SEND Local Offer

General requirements for schools

Teachers are responsible and accountable for the progress and development of the pupils in their class, including where pupils access support from teaching assistants or specialist staff.

High quality teaching, differentiated for individual pupils, is the first step in responding to pupils who have or may have special educational needs (SEN).  

Deciding whether to make special provision

In deciding whether to make special educational provision, the teacher and SENCO should consider all of the information gathered from within the school about the pupil’s progress. This information gathering should include an early discussion with the pupil and their parents.

These early discussions with parents should be structured in such a way that they develop a good understanding of the pupil’s areas of strength and difficulty, the parents’ concerns, the agreed outcomes sought for the child and the next steps.

A short note of these early discussions should be added to the pupil’s record on the school information system and given to the parents.

Agreeing a plan

However support is provided, a clear date for reviewing progress should be agreed and the parent, pupil and teaching staff should each be clear about how they will help the pupil reach the expected outcomes. Where it is decided that a pupil does have SEN, the decision should be recorded in the school records and the pupil’s parents must be formally informed that special educational provision is being made.

Graduated approach

Where a pupil is identified as having SEN, schools should take action to remove barriers to learning and put effective special educational provision in place.

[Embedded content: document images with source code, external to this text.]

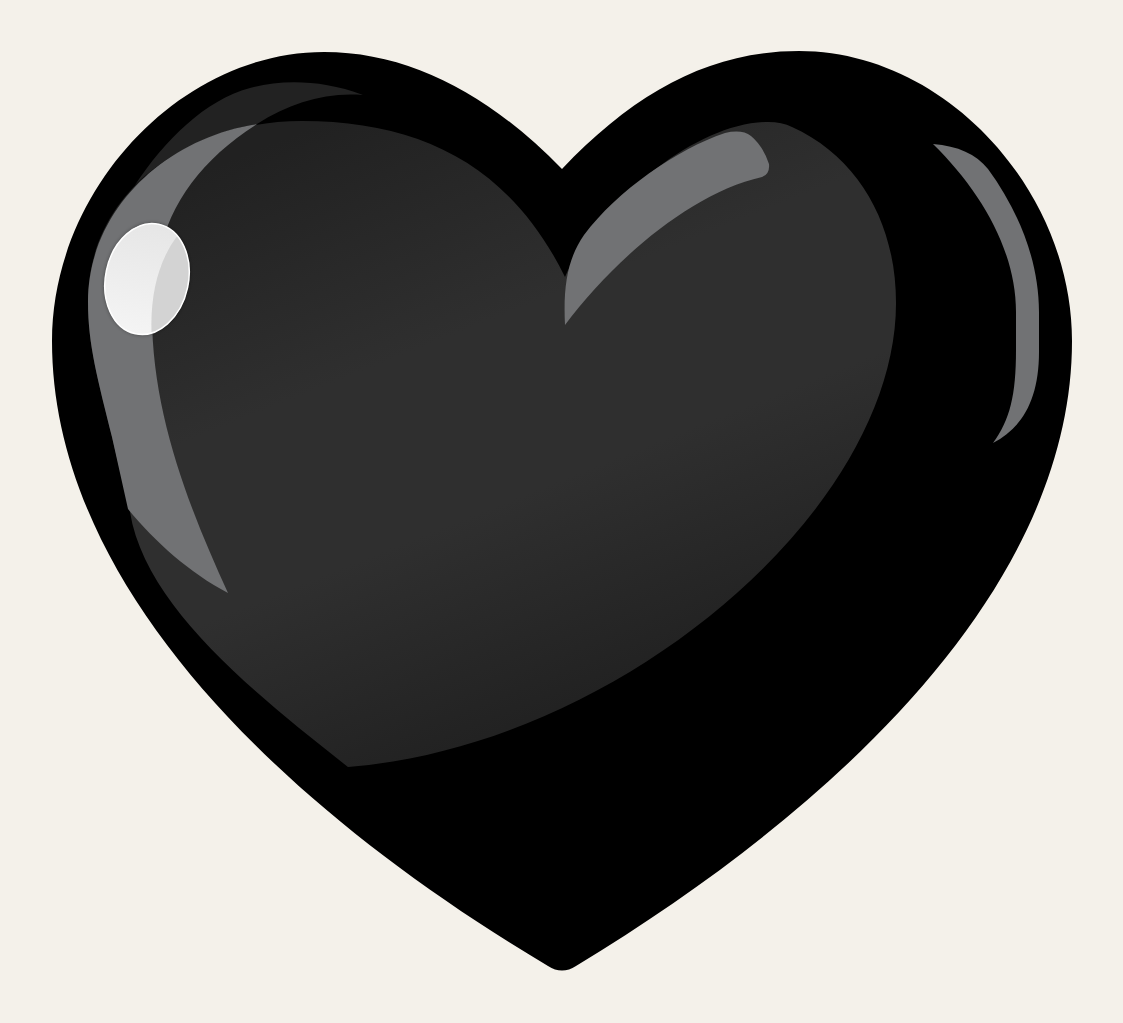
<!DOCTYPE html>
<html lang="en">
<head>
<meta charset="utf-8">
<title>Glossy black heart</title>
<style>
:root {
  --paper: #f4f1ea;
  --body: #000;
  --face-dark: #212121;
  --face-light: #2f2f2f;
  --gloss: #717274;
  --rim-glow: #222;
  --spot: #f4f4f4;
  --spot-shade: #d3d3d3;
}
html, body { margin: 0; width: 100%; height: 100%; overflow: hidden; background: var(--paper); }
svg { display: block; width: 1123px; height: 1023px; }
.body { fill: var(--body); }
.gloss { fill: var(--gloss); }
.rim-glow { fill: var(--rim-glow); }
.spot-shade { fill: var(--spot-shade); }
.spot-edge { fill: none; stroke: #fff; stroke-width: 1.5; }
.stop-dark { stop-color: var(--face-dark); }
.stop-light { stop-color: var(--face-light); }
.stop-spot { stop-color: var(--spot); }
.stop-spot-low { stop-color: #e6e6e6; }
</style>
</head>
<body>
<svg viewBox="0 0 1123 1023" role="img" aria-label="Glossy black heart">
  <defs>
    <linearGradient id="face-fill" gradientUnits="userSpaceOnUse" x1="330" y1="120" x2="570" y2="720">
      <stop class="stop-dark" offset="0"/>
      <stop class="stop-light" offset=".38"/>
      <stop class="stop-light" offset=".65"/>
      <stop class="stop-dark" offset="1"/>
    </linearGradient>
    <linearGradient id="spot-fill" x1="0" y1="0" x2="0" y2="1">
      <stop class="stop-spot-low" offset="0"/>
      <stop class="stop-spot" offset="1"/>
    </linearGradient>
    <filter id="spot-shadow" x="-20%" y="-20%" width="140%" height="140%">
      <feDropShadow dx="0" dy="0" stdDeviation="2" flood-color="#000" flood-opacity=".5"/>
    </filter>
    <ellipse id="spot-shape" cx="147" cy="279" rx="41.5" ry="56" transform="rotate(12 147 279)"/>
    <clipPath id="spot-clip"><use href="#spot-shape"/></clipPath>
  </defs>

  <path class="body" d="M562 169C490 95 410 52 324 52C180 52 52 190 52 341C52 580 270 800 548 966Q562 975 576 966C850 800 1072 580 1072 341C1072 190 945 51 799 51C710 51 635 92 562 169Z"/>
  <path fill="url(#face-fill)" d="M302 121C420 121 510 165 565 277C590 215 690 122 768 122Q782 122 792 127C860 158 896 225 896 303C896 510 620 745 348 767C250 690 145 605 130 512L112 437C98 380 88 345 88 302C88 190 190 121 302 121Z"/>

  <g id="left-highlight">
    <path class="rim-glow" d="M363 95C320 79 280 80 250 88C205 100 165 140 135 185C165 155 215 130 257 124C290 103 325 92 363 95Z"/>
    <path class="gloss" d="M257 124C165 138 88 210 88 302C88 345 98 380 112 437L128 509C155 542 190 573 228 593C190 510 152 415 152 315C152 230 185 170 257 124Z"/>
  </g>

  <path class="gloss" d="M565 325C563 285 568 258 584 235C617 191 677 149 725 133Q742 129 751 136Q763 146 769 164Q770 174 762 177C690 193 612 262 565 325Z"/>
  <path class="gloss" d="M933 144C958 146 976 154 988 169C1018 210 1039 260 1039 312V352C1039 400 1022 428 993 443C1010 420 1016 395 1016 350V312C1016 250 980 190 933 144Z"/>

  <g id="light-spot">
    <use href="#spot-shape" fill="url(#spot-fill)" filter="url(#spot-shadow)"/>
    <path class="spot-shade" clip-path="url(#spot-clip)" d="M152 340C149 300 157 262 178 235L200 220V340Z"/>
    <use href="#spot-shape" class="spot-edge"/>
  </g>
</svg>
</body>
</html>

This SEN support should take the form of a four-part cycle through which earlier decisions and actions are revisited, refined and revised with a growing understanding of the pupil’s needs and of what supports the pupil in making good progress and securing good outcomes.  This is known as the graduated approach.  It draws on more detailed approaches, more frequent review and more specialist expertise in successive cycles in order to match intervention.

Special Educational Needs Coordinator (SENCO)

A Special Educational Needs Coordinator (SENCO) is a teacher with a particular role who works with parents and carers to ensure that children with a learning disability or difficulty receive the right support in school.  All schools have a SENCO who can be contacted through the school without having to go through any specific referral method.  A SENCO can:

  • Helps to identify young people with SEN and secure their support
  • Link with parents and carers and to keep them informed of plans in place for their child
  • Liaise with specialist organisations and individuals who provide a child’s support
  • Maintain records of decisions and interventions on the child’s behalf
  • Delivers on school SEND policy

Every school will have a published description of how they support children and young people with special educational needs.

Related links

Special Needs Jungle - providing parents and carers with independent information